From the TUC

Public opinion on spending cuts

14 Jun 2013, by in Politics

Every so often I chart some of the questions that YouGov have been consistently asking on public attitudes to spending cuts. While it is clear that the government parties have lost support (not to mention the UKIP surge), this has not necessarily produced significant changes in attitudes to some of the key economic questions.

First we can see that the government is not seen as competent managers of the economy. This chart tracks a net measure ie it takes the percentage who think the government is managing the economy badly away from those who think it is managing it well. That measure has been negative since shortly after the election – and heaving so for more than a year.

The next chart tracks those who think the government is implementing cuts fairly – again it is a net measure.  This has been consistently negative, apart from a few weeks after the election – and heavily so for more than two years. While the measure is still heavily negative it may be that the slight recovery for the government reflects the prominence of benefit issues in recent months. 

YouGov started asking some additional questions at the start of 2011 – after the sharp movements at the beginning of the above charts.

The next chart shows consistent majority support for spendings cuts as necessary. The figure has been pretty consistent this year, and I have no particular suggestions for the movements at the end of last year.

But while a majority think cuts are necessary, a majority think they are too deep and too quick though the trend is in the government’s favour.

This chart is based on a question with three possible responses (other than don’t know). As well as too fast/deep or too slow/shallow, there is an ‘about right’ option too. This chart tracks those saying ‘too fast’ less both those groups answering ‘about right’ and ‘too slow’. Even more confusingly I have put them both on the same chart.

 Finally, here is a chart that tracks what i think is the most useful question – though it has not been asked very often.

This is

Thinking about the government’s economic policies, which of the following best reflects your view?

  • The government should stick to its current strategy of reducing the deficit, even if this means growth remains slow
  • The government should change its strategy to concentrate on growth, even if this means the deficit stays longer or gets worse

Again it’s a net measure. Opinion only goes with the government in one poll, and the majority against is normally between 5 and 10 per cent (the outliers may well be blips given the lack of data points.) 

As ever, I think polls are only one part of the start of the discussion about what you do or say, though an important one. And as the charts show, people are perfectly capable of having inconsistent views. I have had a brief look for a poll that tracks the importance of the deficit as an issue, but did not come up with one. Knowing that the economy is consistently the biggest issue begs the question about what people mean by that – and of course that meaning can change over time.

What does seem true is that the simple notion that governments should not spend more than they get in (the nation’s credit card/purse argument) is very strong. Direct questions about the deficit and cuts are likely to trigger that view, while other questions will bring other views to the front of discussion. Those of us who want to see a change of course need to ensure that the lack of growth, poor job prospects and cuts in living standards are what people mean by the economy.

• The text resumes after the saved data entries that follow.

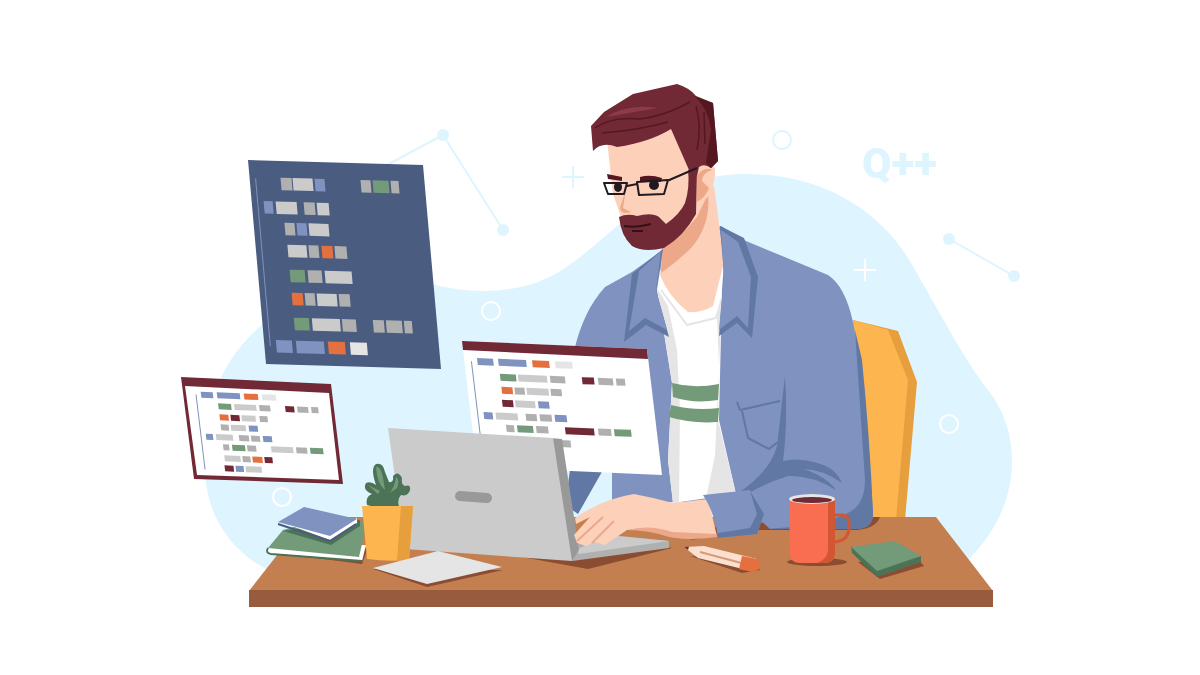
<!DOCTYPE html>
<html lang="en">
<head>
<meta charset="utf-8">
<title>Programmer at work</title>
<style>
:root{--sky:#def5ff;--navy:#4a5c80;--denim:#7f92c0;--denim-dark:#6078a3;--maroon:#702935;--maroon-dark:#551821;--skin:#fdd0ba;--skin-dark:#eda88a;--ink:#211a20;--orange:#e5703f;--green:#739b79;--green-dark:#4c7355;--light:#cbcbcb;--mid:#b0b0b0;--pale:#e5e5e5;--white:#fff;--yellow:#fdb550;--yellow-dark:#e79e3d;--wood:#c37f50;--wood-dark:#985b3d;--shadow:#8b4d32;--mug:#f96d50}
html,body{margin:0;width:1200px;height:675px;overflow:hidden;background:var(--white)}
svg{display:block}
.sky{fill:var(--sky)}.navy{fill:var(--navy)}.denim{fill:var(--denim)}.denim-dark{fill:var(--denim-dark)}
.maroon{fill:var(--maroon)}.maroon-dark{fill:var(--maroon-dark)}.skin{fill:var(--skin)}.skin-dark{fill:var(--skin-dark)}
.ink{fill:var(--ink)}.orange{fill:var(--orange)}.green{fill:var(--green)}.green-dark{fill:var(--green-dark)}
.light{fill:var(--light)}.mid{fill:var(--mid)}.pale{fill:var(--pale)}.white{fill:var(--white)}
.yellow{fill:var(--yellow)}.yellow-dark{fill:var(--yellow-dark)}.wood{fill:var(--wood)}.wood-dark{fill:var(--wood-dark)}
.shadow{fill:var(--shadow)}.mug{fill:var(--mug)}
.line{fill:none;stroke-linejoin:round}
.code path{fill:none}
.code .c-blue{stroke:var(--denim)}.code .c-light{stroke:var(--light)}.code .c-mid{stroke:var(--mid)}
.code .c-orange{stroke:var(--orange)}.code .c-green{stroke:var(--green)}.code .c-maroon{stroke:var(--maroon)}.code .c-pale{stroke:var(--pale)}
.code .margin{stroke:var(--denim);stroke-width:1}
.language{font:900 43px Roboto,Inter,sans-serif;fill:var(--sky)}
</style>
</head>
<body>
<svg width="1200" height="675" viewBox="0 0 1200 675" role="img" aria-label="A bearded programmer types on a laptop among floating code windows">

<g id="backdrop">
  <path class="sky" d="M268 570C214 542 198 490 207 435C214 355 255 325 330 275C385 262 420 282 445 287C485 295 530 292 565 268C615 235 650 178 740 174C830 172 887 218 914 268C944 320 966 362 988 390C1022 432 1024 505 968 560Z"/>
  <g class="line" stroke="#def5ff" stroke-width="2">
    <path d="M385 166L443 135L503 230M949 239L1014 276M562 177h22M573 166v22"/>
    <circle cx="782" cy="140" r="9"/>
  </g>
  <g class="sky"><circle cx="443" cy="135" r="6"/><circle cx="503" cy="230" r="6"/><circle cx="949" cy="239" r="6"/><circle cx="1014" cy="276" r="6"/></g>
  <g class="line" stroke="#fff" stroke-width="2">
    <circle cx="491" cy="311" r="9"/><circle cx="282" cy="497" r="9"/><circle cx="949" cy="424" r="9"/>
    <path d="M854 270h22M865 259v22"/>
  </g>
  <text class="language" x="862" y="178" textLength="75" lengthAdjust="spacingAndGlyphs">Q++</text>
</g>

<g id="chair">
  <path class="yellow-dark" d="M853 320L898 331L917 382L905 520H870Z"/>
  <path class="yellow" d="M853 320L888 330L908 380L896 520H866Z"/>
</g>

<g id="desk">
  <path class="wood" d="M307 517H936L993 591H249Z"/>
  <path class="wood-dark" d="M249 590H993V607H249Z"/>
  <path class="shadow" d="M690 540L760 530H858Q876 528 880 517H860L720 525Z"/>
</g>

<g id="torso">
  <path class="denim-dark" d="M570 470H603L578 514L565 505Z"/>
  <path class="denim" d="M664 249L632 272L605 287C589 305 581 324 575 347L612 470V502H740L770 529H858Q873 527 873 514C869 440 863 372 853 322Q845 286 828 275L746 241L721 226Z"/>
  <path class="denim-dark" d="M855 330L862 360Q870 440 873 514Q873 528 858 529L766 529Q820 526 846 514Q865 506 865 480Z"/>
  <path class="white" d="M660 270L657 290L672 383L668 460L673 503L736 494L719 420L722 290L724 262Z"/>
  <path class="pale" d="M657 288L668 306L677 350L680 410L679 503H673L668 460L672 383ZM722 300L717 318L719 365L718 420L736 494L706 499L715 455Z"/>
  <path class="green" d="M672 383Q694 389 719 384L718 400Q694 404 673 397ZM671 405Q694 411 719 408L718 422Q692 424 669 417Z"/>
  <path class="line" d="M661 290L687 325L716 318L722 298" stroke="#e5e5e5" stroke-width="2"/>
  <path class="skin" d="M663 245L660 275Q668 296 688 312Q702 313 713 306L724 262L714 185L670 230Z"/>
  <path class="skin-dark" d="M661 273L662 246Q680 238 697 217L708 194Q711 224 692 247Q677 262 661 273Z"/>
  <path class="denim-dark" d="M663 249L632 274L624 342L646 325L669 337L656 290ZM720 226L744 238L758 277L752 338L737 323L719 336L724 275Z"/>
  <path class="denim" d="M661 251L639 271L629 331L645 318L667 330L656 290ZM721 230L738 242L751 277L748 328L737 316L719 330L724 275Z"/>
  <path class="denim-dark" d="M785 376Q788 422 783 461Q800 457 817 463Q835 467 842 483Q822 469 803 469Q826 476 836 490Q812 475 788 476Q766 483 749 493H738Q770 472 777 446Z"/>
  <path class="line" d="M737 402L740 410L780 401M742 411L748 438L769 449L778 442" stroke="#6078a3" stroke-width="2"/>
</g>

<g id="head">
  <path class="skin" d="M607 140L613 194L621 217L645 240L690 212L709 196Q716 180 715 169Q711 160 698 166L692 120Z"/>
  <path class="skin-dark" d="M697 196V176Q704 166 712 170Q702 173 702 181L709 188Q706 197 697 202Z"/>
  <path class="skin-dark" d="M626 189L620 208Q621 215 631 212L623 208Z"/>
  <path class="maroon" d="M619 217Q627 213 637 216Q652 212 659 217L666 224Q680 214 685 203Q690 187 688 170L697 168L696 214Q684 236 664 248Q644 253 632 246Q621 236 619 217Z"/>
  <path class="line" d="M624 226Q636 228 651 224M632 231H643" stroke="#351016" stroke-width="2"/>
  <path class="maroon" d="M593 151L591 126L604 112L633 94L677 84Q690 88 696 96L713 103L718 161L711 168Q704 163 699 167L697 176L689 170L671 129Q650 142 617 147Q602 141 593 151Z"/>
  <path class="maroon-dark" d="M694 96L713 103L718 161L711 168L706 163L711 130Q708 108 694 96Z"/>
  <path class="line" d="M595 128Q612 116 640 119Q665 116 690 102M602 133Q640 130 668 122M696 106Q702 126 697 150M704 112L705 144" stroke="#551821" stroke-width="1.5"/>
  <path fill="#8b3b4a" d="M606 117Q628 103 658 108Q634 112 606 117Z"/>
  <path class="maroon-dark" d="M607 174L622 177V181L608 179ZM640 177Q650 174 662 178L661 182L640 181Z"/>
  <ellipse class="ink" cx="618" cy="187" rx="4" ry="5"/><ellipse class="ink" cx="654" cy="185" rx="5" ry="5"/>
  <path class="line" d="M604 183L627 183L624 194L608 194ZM627 186L637 184M637 182L668 180L664 194L639 195ZM667 181L697 168" stroke="#211a20" stroke-width="2"/>
</g>

<g id="dark-editor">
  <path class="navy" d="M248 160L423 165L441 369L266 364Z"/>
  <g class="code" transform="matrix(1 .029 .088 1 248 160)" stroke-width="12.5">
    <path class="margin" d="M6 18V186"/>
    <path class="c-blue" d="M65 23h10M12 47h9M43 68h10M12 186h16M32 186h28"/>
    <path class="c-light" d="M43 23h20M24 47h21M65 47h12M55 68h20M32 90h19M67 115h27M57 138h20M50 163h28"/>
    <path class="c-mid" d="M31 23h11M111 23h10M141 23h8M52 47h11M31 68h10M53 90h10M79 90h12M50 115h14M45 138h10M79 138h11M80 163h14M111 163h11M124 163h16M142 163h8"/>
    <path class="c-orange" d="M66 90h11M32 138h11M64 186h17"/>
    <path class="c-green" d="M123 23h16M32 115h15M32 163h15"/>
    <path class="c-pale" d="M86 186h17"/>
  </g>
</g>

<g id="small-editor">
  <path class="maroon" d="M181 377L331 384L343 484L194 479Z"/>
  <path class="white" d="M185 386L329 393L339 480L197 475Z"/>
  <g class="code" transform="matrix(1 .04 .12 1 181 377)" stroke-width="6">
    <path class="margin" d="M13 17V92"/>
    <path class="c-blue" d="M18 17h12M34 17h23M62 49h9M18 59h7M75 59h9M44 90h8"/>
    <path class="c-light" d="M50 28h22M56 39h14M44 49h15M28 59h17M82 69h22M34 80h16M54 90h16"/>
    <path class="c-mid" d="M75 28h11M113 28h11M127 28h7M74 39h8M34 49h8M51 59h10M63 59h9M34 69h6M58 69h9M107 69h11M52 80h8"/>
    <path class="c-orange" d="M61 17h14M34 39h9M62 80h10"/>
    <path class="c-green" d="M34 28h13M43 69h13M121 69h13"/>
    <path class="c-maroon" d="M101 28h9M45 39h9M74 80h8M33 90h9"/>
    <path class="c-pale" d="M79 17h14"/>
  </g>
</g>

<g id="front-editor">
  <path class="white" d="M462 341L647 349L662 475L477 467Z"/>
  <path class="maroon" d="M462 341L647 349L648 359L463 350Z"/>
  <g class="code" transform="matrix(1 .04 .12 1 462 341)" stroke-width="7">
    <path class="margin" d="M7 20V96"/>
    <path class="c-blue" d="M13 20h16M34 20h28M69 61h11M13 74h9M84 74h12"/>
    <path class="c-light" d="M52 35h29M59 48h22M46 61h20M25 74h22"/>
    <path class="c-mid" d="M84 35h15M132 35h15M150 35h9M47 48h10M83 48h11M55 74h11M69 74h12M34 86h8M64 86h12M126 86h13M80 99h17"/>
    <path class="c-orange" d="M68 20h17M34 48h11"/>
    <path class="c-green" d="M34 35h16M45 86h16M142 86h17"/>
    <path class="c-maroon" d="M116 35h12M33 61h11M93 86h29"/>
    <path class="c-pale" d="M91 20h17"/>
  </g>
</g>

<g id="laptop">
  <path class="shadow" d="M500 553L588 569L672 548L640 541Z"/>
  <path class="mid" d="M572 561L577 544L602 534L669 541V548Z"/>
  <path class="light" d="M576 550L606 535L669 541L579 554Z"/>
  <path fill="#999" d="M550 438L562 439L579 550L572 561L566 555Z"/>
  <path class="light" d="M388 428L553 438L572 561L405 549Z"/>
  <path d="M460 496L487 498" stroke="#999" stroke-width="10" stroke-linecap="round"/>
</g>

<g id="typing-arm">
  <path class="skin" d="M575 518Q602 499 634 494Q655 498 673 503L708 499L717 536Q690 540 671 537Q647 528 627 530L605 545L594 542L586 546L577 543L574 535L590 517L576 524Z"/>
  <path class="line" d="M577 541L603 517M592 543L614 521" stroke="#eda88a" stroke-width="2"/>
  <path class="skin-dark" d="M627 530Q650 524 672 532L717 534V537Q690 541 669 537Q648 530 627 530Z"/>
  <path class="denim" d="M703 495L750 490L764 514L757 534L718 538Q715 513 703 495Z"/>
  <path class="denim-dark" d="M750 491L764 514L757 534L718 538V533L750 528L757 514Z"/>
</g>

<g id="books">
  <path class="shadow" d="M268 552L362 564L368 548Z"/>
  <path class="white" d="M269 547L267 553L362 561L366 545Z"/>
  <path class="green" d="M283 530L268 548L359 557L367 522L330 517Z"/>
  <path class="line" d="M268 548Q265 553 271 554L362 561" stroke="#4c7355" stroke-width="2"/>
  <path class="green-dark" d="M283 531L331 545L360 526V520Z"/>
  <path class="white" d="M278 521L330 540L357 523V518L330 530Z"/>
  <path class="denim" d="M304 507L357 519L330 536L278 522Z"/>
  <path class="line" d="M278 524L330 541L356 524" stroke="#4a5c80" stroke-width="2"/>
</g>

<g id="plant">
  <path class="green-dark" d="M367 505Q365 497 372 494Q362 490 366 483Q371 481 376 485Q370 468 376 464Q383 462 385 472L389 482Q394 483 393 476Q398 470 402 478Q401 485 405 486Q411 484 410 490Q408 497 401 495Q397 499 399 506Q384 511 367 505Z"/>
  <path class="green" d="M376 467Q381 466 383 478L385 490Q377 484 376 467ZM368 485L380 491L378 494ZM396 477Q400 479 397 488L390 493Q395 486 396 477Z"/>
  <path class="yellow" d="M362 506H413L409 560Q388 562 367 559Z"/>
  <path class="yellow-dark" d="M401 506H413L409 560H397Z"/>
</g>

<g id="paper">
  <path class="shadow" d="M373 569L427 587L503 570Z"/>
  <path class="pale" d="M373 568L438 551L502 567L427 584Z"/>
</g>

<g id="pencil">
  <path class="shadow" d="M690 556L742 573L760 570L752 561Z"/>
  <path fill="#fbe0d0" d="M684 547L704 546L757 559L751 571L698 558Z"/>
  <path class="maroon" d="M684 547L689 546.5L688 550Z"/>
  <path class="line" d="M700 552L745 564" stroke="#d99a7c" stroke-width="2"/>
  <path class="orange" d="M742 556L757 559Q762 563 758 570L752 572L739 569Z"/>
</g>

<g id="mug">
  <ellipse class="shadow" cx="817" cy="562" rx="30" ry="4"/>
  <path class="line" d="M834 515H843Q850 516 849 527Q849 541 834 542" stroke="#d35633" stroke-width="3"/>
  <path class="mug" d="M789 499H835V555Q833 563 824 563H800Q791 563 790 555Z"/>
  <path fill="#d35633" d="M828 501H835V555Q833 563 824 563H817Q827 560 828 550Z"/>
  <ellipse class="pale" cx="812" cy="499" rx="23" ry="5"/>
  <ellipse class="maroon" cx="812" cy="500" rx="20" ry="3"/>
</g>

<g id="notepad">
  <path class="shadow" d="M858 562L880 579L924 566L915 556Z"/>
  <path class="green-dark" d="M851 546L877 571V577L852 553ZM877 570L921 556V562L877 577Z"/>
  <path class="green" d="M851 547L895 541L921 556L877 571Z"/>
</g>
</svg>
</body>
</html>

2 Responses to Public opinion on spending cuts

  1. syzygy
    Jun 15th 2013, 2:55 pm

    The problem is the sloppiness of the language. Its not just what is meant by the ‘economy’ but the use of ‘deficit’ and ‘debt’ which mean very different things in the context of government spending than the ‘everyday’ usage.

    It is hardly a surprise that the electorate assume that deficits and debts are bad things.. or that the government has a fixed income of tax receipts. Even our MSM journalists never question the looneyness of the UK being like a ‘household’. The left needs to challenge the fantasy narrative.

  2. jed goodright
    Jun 16th 2013, 12:01 pm

    labour and unite back workfare and sanctions against young people out of work

    http://johnnyvoid.wordpress.com/2013/06/15/the-miliband-mccluskey-love-in-and-why-it-matters/

    nazis the lot of you